• Material for the task:
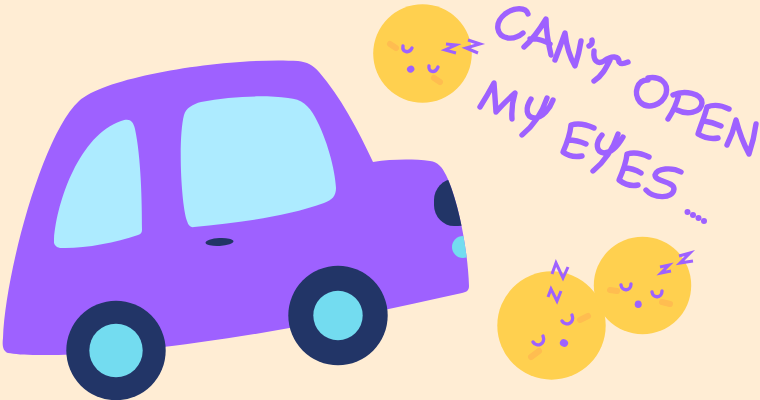
<!DOCTYPE html>
<html lang="en">
<head>
<meta charset="utf-8">
<title>Can't open my eyes...</title>
<style>
:root {
  --cream: #ffedd4;
  --violet: #9e61ff;
  --glass: #adebff;
  --navy: #223567;
  --aqua: #73dcf0;
  --sun: #ffd04f;
  --blush: #ffbd50;
}
html, body { margin: 0; height: 100%; overflow: hidden; background: var(--cream); }
.poster { display: block; width: 760px; height: 400px; background: var(--cream); }
.body { fill: var(--violet); }
.window { fill: var(--glass); }
.dark { fill: var(--navy); }
.aqua { fill: var(--aqua); }
.face { fill: var(--sun); }
.mouth, .dots { fill: var(--violet); }
.blush { fill: none; stroke: var(--blush); stroke-width: 6; stroke-linecap: round; }
.eye, .snore { fill: none; stroke: var(--violet); stroke-width: 3.4; stroke-linecap: round; stroke-linejoin: round; }
.snore { stroke-width: 3; stroke-linejoin: miter; stroke-linecap: butt; }
.lettering { fill: none; stroke: var(--violet); stroke-width: 5.4; stroke-linecap: round; stroke-linejoin: round; }
</style>
</head>
<body>
<svg class="poster" viewBox="0 0 760 400" width="760" height="400">
  <defs>
    <clipPath id="car-outline">
      <path id="car-shape" d="M3 338C5 275 42 135 79 101C108 75 232 57 298 61C307 62 313 65 319 72C340 96 358 130 373 162C393 159 413 159 430 161C438 162 442 167 446 175C459 202 468 252 469 286C469 290 467 292 462 293C330 323 150 357 38 355C24 355 14 354 8 353C3 351 2 346 3 338Z"/>
    </clipPath>
  </defs>

  <g id="car">
    <use class="body" href="#car-shape"/>
    <path class="window" d="M54 239C57 200 80 135 121 121C129 118 133 120 135 129C141 157 142 202 142 230Q142 234 138 235C114 243 83 249 60 248Q53 247 54 239Z"/>
    <path class="window" d="M184 115C186 108 193 104 201 102C230 96 265 95 288 98C302 99 309 106 315 117C327 139 335 169 336 188C336 196 332 200 324 203C285 217 236 223 194 227Q189 228 187 221C181 204 178 138 184 115Z"/>
    <ellipse class="dark" cx="219.500" cy="242" rx="14" ry="4" transform="rotate(-3 219.500 242)"/>
    <g clip-path="url(#car-outline)">
      <rect class="dark" x="434" y="179" width="44" height="47" rx="20" ry="21"/>
      <circle class="aqua" cx="463" cy="247" r="11"/>
    </g>
    <g id="rear-wheel">
      <circle class="dark" cx="116" cy="350.500" r="49.700"/>
      <circle class="aqua" cx="116" cy="350.500" r="26.700"/>
    </g>
    <g id="front-wheel">
      <circle class="dark" cx="338" cy="315.500" r="49.700"/>
      <circle class="aqua" cx="338" cy="315.500" r="24.700"/>
    </g>
  </g>

  <g id="sleeper-top">
    <circle class="face" cx="422.500" cy="53.500" r="49.300"/>
    <path class="blush" d="M390 44L396 48M434 78L440 82"/>
    <path class="eye" d="M403 46C402 52 409 54 412 48M429 66C428 72 435 74 438 67"/>
    <ellipse class="mouth" cx="410.500" cy="69.500" rx="3.800" ry="3.400" transform="rotate(-30 410 69)"/>
    <path class="snore" d="M446 44L456 45L445 50L456 53M468 40L480 44L466 48L478 53"/>
  </g>

  <g id="sleeper-left">
    <circle class="face" cx="551.500" cy="325.500" r="54.200"/>
    <path class="blush" d="M580 320L588 316M531 357L539 351"/>
    <path class="eye" d="M562 321C566 327 575 323 572 315M533 342C537 348 546 344 543 336"/>
    <ellipse class="mouth" cx="564" cy="343" rx="4.200" ry="3.800" transform="rotate(30 564 343)"/>
    <path class="snore" d="M548 297L551 289L557 301L561 291M552 274L556 263L563 278L568 267"/>
  </g>

  <g id="sleeper-right">
    <circle class="face" cx="642.500" cy="285.500" r="48.700"/>
    <path class="blush" d="M610 290L617 291M662 302L670 304"/>
    <path class="eye" d="M621 285C622 292 631 291 631 284M652 292C653 299 662 298 662 291"/>
    <ellipse class="mouth" cx="638.200" cy="304.200" rx="3.500" ry="3.800"/>
    <path class="snore" d="M660 267L669 265L661 273L671 271M679 256L690 253L680 263L693 261"/>
  </g>

  <g id="headline" role="img" aria-label="Can't open my eyes...">
    <g class="lettering" id="line-one">
      <path d="M528 14C526 7 514 7 505 14C494 23 496 36 508 38Q516 39 523 33"/>
      <path d="M524 47C533 39 540 29 546 19C546 31 548 42 551 55M530 39Q540 38 550 44"/>
      <path d="M555 60L565 33Q567 52 575 66Q579 54 581 41"/>
      <path d="M592 40Q593 44 589 46"/>
      <path d="M594 51C593 60 597 65 604 61C612 55 619 56 619 62Q621 65 628 62M610 60C606 68 602 76 594 81"/>
      <path d="M648 80C637 80 633 93 640 102C648 110 662 105 666 94C669 82 659 76 648 78"/>
      <path d="M679 94Q676 107 668 119M673 95C684 90 702 93 702 103C701 113 687 115 677 110"/>
      <path d="M729 109Q717 103 707 107C705 116 701 124 698 134Q708 140 718 138M704 121Q712 122 721 126"/>
      <path d="M727 145Q733 133 736 120Q741 139 749 154Q754 139 756 124"/>
    </g>
    <g class="lettering" id="line-two">
      <path d="M480 107Q487 96 494 83Q495 98 496 112Q505 102 515 93Q511 106 512 119"/>
      <path d="M531 99C525 108 526 117 534 118C543 118 550 108 553 100M547 98C542 113 533 126 522 135"/>
      <path d="M594 128Q581 122 571 125C570 135 567 143 563 152Q571 158 582 156M568 140Q577 140 586 144"/>
      <path d="M602 135C595 143 596 152 604 153C612 153 619 144 623 137M618 134C613 149 604 162 593 171"/>
      <path d="M649 157Q637 151 627 154C626 164 623 171 619 180Q628 187 638 185M624 168Q633 168 641 173"/>
      <path d="M681 172C672 167 657 168 655 175C655 182 674 181 674 189C673 199 654 199 646 190"/>
    </g>
    <g class="dots" id="ellipsis">
      <circle cx="687.500" cy="212" r="3"/>
      <circle cx="693" cy="215" r="3"/>
      <circle cx="698.500" cy="218" r="3"/>
      <circle cx="704" cy="221" r="3"/>
    </g>
  </g>
</svg>
</body>
</html>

• Your objective: Reproduce exactly, and only, the part of the listing above that begins at the line with "60L565 33Q567 52" and goes on through the line with "99C525 108 526".

• Response to the task:
      <path d="M555 60L565 33Q567 52 575 66Q579 54 581 41"/>
      <path d="M592 40Q593 44 589 46"/>
      <path d="M594 51C593 60 597 65 604 61C612 55 619 56 619 62Q621 65 628 62M610 60C606 68 602 76 594 81"/>
      <path d="M648 80C637 80 633 93 640 102C648 110 662 105 666 94C669 82 659 76 648 78"/>
      <path d="M679 94Q676 107 668 119M673 95C684 90 702 93 702 103C701 113 687 115 677 110"/>
      <path d="M729 109Q717 103 707 107C705 116 701 124 698 134Q708 140 718 138M704 121Q712 122 721 126"/>
      <path d="M727 145Q733 133 736 120Q741 139 749 154Q754 139 756 124"/>
    </g>
    <g class="lettering" id="line-two">
      <path d="M480 107Q487 96 494 83Q495 98 496 112Q505 102 515 93Q511 106 512 119"/>
      <path d="M531 99C525 108 526 117 534 118C543 118 550 108 553 100M547 98C542 113 533 126 522 135"/>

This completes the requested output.